Exercise brief -> Search the records for "points" and copy each line that holds it.

(Items from a data source)
◆ ◆ ◆

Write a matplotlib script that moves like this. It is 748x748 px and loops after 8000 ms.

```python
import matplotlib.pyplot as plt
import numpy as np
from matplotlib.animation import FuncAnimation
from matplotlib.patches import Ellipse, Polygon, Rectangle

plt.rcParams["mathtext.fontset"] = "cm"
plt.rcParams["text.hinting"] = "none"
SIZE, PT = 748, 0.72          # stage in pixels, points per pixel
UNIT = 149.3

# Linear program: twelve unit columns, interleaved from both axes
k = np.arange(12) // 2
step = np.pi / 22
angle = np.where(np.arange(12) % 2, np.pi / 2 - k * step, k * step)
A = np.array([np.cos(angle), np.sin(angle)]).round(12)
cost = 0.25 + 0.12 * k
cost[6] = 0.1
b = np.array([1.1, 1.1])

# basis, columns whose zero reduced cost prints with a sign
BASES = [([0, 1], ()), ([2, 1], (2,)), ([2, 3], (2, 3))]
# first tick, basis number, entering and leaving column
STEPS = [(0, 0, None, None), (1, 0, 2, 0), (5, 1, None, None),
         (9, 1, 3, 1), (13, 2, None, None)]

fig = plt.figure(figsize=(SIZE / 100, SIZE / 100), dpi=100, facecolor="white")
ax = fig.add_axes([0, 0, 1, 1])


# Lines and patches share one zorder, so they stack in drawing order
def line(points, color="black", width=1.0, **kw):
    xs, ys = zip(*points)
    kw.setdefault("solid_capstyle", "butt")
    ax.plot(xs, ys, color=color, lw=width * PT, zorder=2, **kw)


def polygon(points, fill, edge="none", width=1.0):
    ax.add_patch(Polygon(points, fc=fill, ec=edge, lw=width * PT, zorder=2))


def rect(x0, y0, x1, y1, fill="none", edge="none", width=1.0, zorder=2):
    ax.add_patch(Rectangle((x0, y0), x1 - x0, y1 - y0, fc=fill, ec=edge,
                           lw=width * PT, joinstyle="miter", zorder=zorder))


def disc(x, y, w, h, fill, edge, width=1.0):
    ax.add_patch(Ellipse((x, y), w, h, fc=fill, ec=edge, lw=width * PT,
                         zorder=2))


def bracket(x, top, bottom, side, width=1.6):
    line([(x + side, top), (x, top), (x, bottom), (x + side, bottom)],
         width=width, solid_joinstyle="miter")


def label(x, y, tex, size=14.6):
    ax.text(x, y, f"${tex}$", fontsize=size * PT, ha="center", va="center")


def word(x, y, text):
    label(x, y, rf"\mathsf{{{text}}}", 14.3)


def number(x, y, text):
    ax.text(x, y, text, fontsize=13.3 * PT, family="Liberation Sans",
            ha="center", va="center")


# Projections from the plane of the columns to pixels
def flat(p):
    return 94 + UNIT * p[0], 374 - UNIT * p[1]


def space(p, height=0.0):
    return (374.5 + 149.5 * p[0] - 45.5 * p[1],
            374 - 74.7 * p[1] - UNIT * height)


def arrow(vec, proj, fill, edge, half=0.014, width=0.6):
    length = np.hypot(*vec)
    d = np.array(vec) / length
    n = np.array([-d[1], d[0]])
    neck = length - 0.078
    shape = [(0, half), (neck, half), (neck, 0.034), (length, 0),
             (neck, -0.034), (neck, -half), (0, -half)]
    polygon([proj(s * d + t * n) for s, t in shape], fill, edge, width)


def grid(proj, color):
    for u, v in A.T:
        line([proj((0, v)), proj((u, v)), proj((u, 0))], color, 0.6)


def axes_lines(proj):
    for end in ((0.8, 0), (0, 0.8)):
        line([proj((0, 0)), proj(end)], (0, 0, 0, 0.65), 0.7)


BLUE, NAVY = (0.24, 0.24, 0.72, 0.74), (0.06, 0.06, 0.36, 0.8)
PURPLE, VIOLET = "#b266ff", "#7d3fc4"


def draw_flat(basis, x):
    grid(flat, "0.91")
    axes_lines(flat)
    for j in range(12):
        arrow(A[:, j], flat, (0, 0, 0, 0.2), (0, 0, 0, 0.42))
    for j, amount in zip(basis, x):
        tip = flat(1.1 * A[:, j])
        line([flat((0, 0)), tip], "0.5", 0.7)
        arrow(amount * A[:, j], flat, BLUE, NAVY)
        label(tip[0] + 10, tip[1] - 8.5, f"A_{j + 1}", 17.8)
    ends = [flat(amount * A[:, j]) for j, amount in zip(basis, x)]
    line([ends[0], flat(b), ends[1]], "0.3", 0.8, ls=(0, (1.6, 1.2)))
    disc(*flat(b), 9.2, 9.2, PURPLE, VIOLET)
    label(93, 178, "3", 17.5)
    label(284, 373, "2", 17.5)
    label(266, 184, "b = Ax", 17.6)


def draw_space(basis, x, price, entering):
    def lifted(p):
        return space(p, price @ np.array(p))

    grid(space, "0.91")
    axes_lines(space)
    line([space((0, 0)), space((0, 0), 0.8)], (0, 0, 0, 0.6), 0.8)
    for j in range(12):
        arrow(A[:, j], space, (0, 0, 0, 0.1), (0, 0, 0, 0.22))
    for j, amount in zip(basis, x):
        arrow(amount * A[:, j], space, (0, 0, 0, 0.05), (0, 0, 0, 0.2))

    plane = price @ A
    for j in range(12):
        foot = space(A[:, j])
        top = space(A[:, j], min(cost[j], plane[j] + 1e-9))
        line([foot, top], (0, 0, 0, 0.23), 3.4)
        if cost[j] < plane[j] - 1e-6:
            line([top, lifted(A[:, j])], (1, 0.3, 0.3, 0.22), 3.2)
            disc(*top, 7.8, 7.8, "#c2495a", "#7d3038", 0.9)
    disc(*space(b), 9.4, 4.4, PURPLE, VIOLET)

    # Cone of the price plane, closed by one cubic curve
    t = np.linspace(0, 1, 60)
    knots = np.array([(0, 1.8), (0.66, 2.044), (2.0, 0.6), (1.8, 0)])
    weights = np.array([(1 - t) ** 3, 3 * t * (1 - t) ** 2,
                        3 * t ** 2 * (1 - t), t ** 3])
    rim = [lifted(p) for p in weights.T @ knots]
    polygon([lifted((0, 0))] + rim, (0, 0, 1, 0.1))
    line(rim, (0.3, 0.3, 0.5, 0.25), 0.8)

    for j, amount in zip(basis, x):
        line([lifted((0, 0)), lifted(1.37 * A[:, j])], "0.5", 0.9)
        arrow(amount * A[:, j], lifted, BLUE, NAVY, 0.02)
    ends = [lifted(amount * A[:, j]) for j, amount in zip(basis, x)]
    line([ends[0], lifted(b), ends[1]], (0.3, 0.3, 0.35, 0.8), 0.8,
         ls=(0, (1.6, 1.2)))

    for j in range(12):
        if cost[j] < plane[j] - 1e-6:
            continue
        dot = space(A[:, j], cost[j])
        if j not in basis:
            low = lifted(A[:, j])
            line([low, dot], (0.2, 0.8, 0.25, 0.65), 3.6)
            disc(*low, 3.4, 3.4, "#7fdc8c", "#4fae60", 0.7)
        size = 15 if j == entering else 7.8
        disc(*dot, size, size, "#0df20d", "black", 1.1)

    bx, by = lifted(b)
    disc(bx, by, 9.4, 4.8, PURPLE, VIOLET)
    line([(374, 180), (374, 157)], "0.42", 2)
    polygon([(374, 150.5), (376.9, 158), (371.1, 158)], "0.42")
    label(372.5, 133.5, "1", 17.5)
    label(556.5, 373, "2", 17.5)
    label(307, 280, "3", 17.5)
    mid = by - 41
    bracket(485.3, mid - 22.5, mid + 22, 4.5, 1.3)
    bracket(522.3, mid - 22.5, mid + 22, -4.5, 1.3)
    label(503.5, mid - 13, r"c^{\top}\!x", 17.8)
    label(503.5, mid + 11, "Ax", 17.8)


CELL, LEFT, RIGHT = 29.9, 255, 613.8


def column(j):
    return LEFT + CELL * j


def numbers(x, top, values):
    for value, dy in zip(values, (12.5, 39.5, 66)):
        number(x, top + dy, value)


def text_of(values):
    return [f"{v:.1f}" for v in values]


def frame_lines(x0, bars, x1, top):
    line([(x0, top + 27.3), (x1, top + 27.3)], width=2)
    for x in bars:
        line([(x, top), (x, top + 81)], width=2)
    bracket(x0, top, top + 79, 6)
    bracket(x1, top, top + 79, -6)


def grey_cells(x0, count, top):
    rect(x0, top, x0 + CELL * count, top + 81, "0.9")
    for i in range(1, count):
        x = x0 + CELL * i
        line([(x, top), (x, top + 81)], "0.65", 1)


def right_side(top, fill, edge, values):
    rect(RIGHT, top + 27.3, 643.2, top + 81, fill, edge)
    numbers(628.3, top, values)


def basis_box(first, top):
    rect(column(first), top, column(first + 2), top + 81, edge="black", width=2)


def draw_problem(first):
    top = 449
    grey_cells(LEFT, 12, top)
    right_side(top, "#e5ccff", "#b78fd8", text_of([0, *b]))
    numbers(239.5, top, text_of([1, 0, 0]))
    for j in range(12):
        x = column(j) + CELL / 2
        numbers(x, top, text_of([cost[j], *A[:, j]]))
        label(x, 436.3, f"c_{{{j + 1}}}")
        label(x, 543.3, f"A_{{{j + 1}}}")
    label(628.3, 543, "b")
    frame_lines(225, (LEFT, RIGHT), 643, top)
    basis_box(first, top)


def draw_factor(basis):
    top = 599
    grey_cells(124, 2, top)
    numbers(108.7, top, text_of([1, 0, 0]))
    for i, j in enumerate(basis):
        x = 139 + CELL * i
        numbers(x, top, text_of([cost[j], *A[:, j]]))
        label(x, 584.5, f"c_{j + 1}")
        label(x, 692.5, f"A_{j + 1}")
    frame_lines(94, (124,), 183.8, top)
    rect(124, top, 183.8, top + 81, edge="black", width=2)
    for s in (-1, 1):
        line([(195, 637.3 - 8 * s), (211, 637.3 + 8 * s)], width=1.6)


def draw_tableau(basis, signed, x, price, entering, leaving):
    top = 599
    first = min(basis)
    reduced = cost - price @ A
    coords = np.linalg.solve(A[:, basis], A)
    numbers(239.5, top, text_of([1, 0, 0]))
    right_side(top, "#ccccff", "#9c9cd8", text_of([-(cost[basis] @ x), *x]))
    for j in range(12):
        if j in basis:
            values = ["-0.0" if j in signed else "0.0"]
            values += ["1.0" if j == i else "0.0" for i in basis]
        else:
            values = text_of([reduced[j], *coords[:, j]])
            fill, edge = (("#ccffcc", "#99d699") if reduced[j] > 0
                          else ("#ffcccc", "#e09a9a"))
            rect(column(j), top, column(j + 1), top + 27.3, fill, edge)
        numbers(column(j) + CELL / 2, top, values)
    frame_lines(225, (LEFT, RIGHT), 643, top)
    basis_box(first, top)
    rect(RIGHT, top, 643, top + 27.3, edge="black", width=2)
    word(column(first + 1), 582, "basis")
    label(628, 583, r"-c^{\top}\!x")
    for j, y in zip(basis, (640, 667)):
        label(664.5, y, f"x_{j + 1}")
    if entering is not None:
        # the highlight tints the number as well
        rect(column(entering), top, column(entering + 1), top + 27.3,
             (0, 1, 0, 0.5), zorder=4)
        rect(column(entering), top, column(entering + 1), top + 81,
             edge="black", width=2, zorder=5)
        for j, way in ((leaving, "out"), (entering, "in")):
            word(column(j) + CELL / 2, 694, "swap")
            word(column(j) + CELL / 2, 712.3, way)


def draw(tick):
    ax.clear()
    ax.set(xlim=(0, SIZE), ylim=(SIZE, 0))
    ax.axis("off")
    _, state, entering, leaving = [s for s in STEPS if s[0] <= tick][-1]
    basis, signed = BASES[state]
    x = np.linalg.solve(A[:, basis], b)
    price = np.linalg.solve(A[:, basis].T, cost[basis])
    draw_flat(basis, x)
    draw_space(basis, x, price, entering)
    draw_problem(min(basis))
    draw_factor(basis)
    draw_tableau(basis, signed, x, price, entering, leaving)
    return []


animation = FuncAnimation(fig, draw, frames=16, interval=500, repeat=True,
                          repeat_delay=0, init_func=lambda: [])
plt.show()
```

◆ ◆ ◆

Output of the exercise ->
SIZE, PT = 748, 0.72          # stage in pixels, points per pixel
def line(points, color="black", width=1.0, **kw):
    xs, ys = zip(*points)
def polygon(points, fill, edge="none", width=1.0):
    ax.add_patch(Polygon(points, fc=fill, ec=edge, lw=width * PT, zorder=2))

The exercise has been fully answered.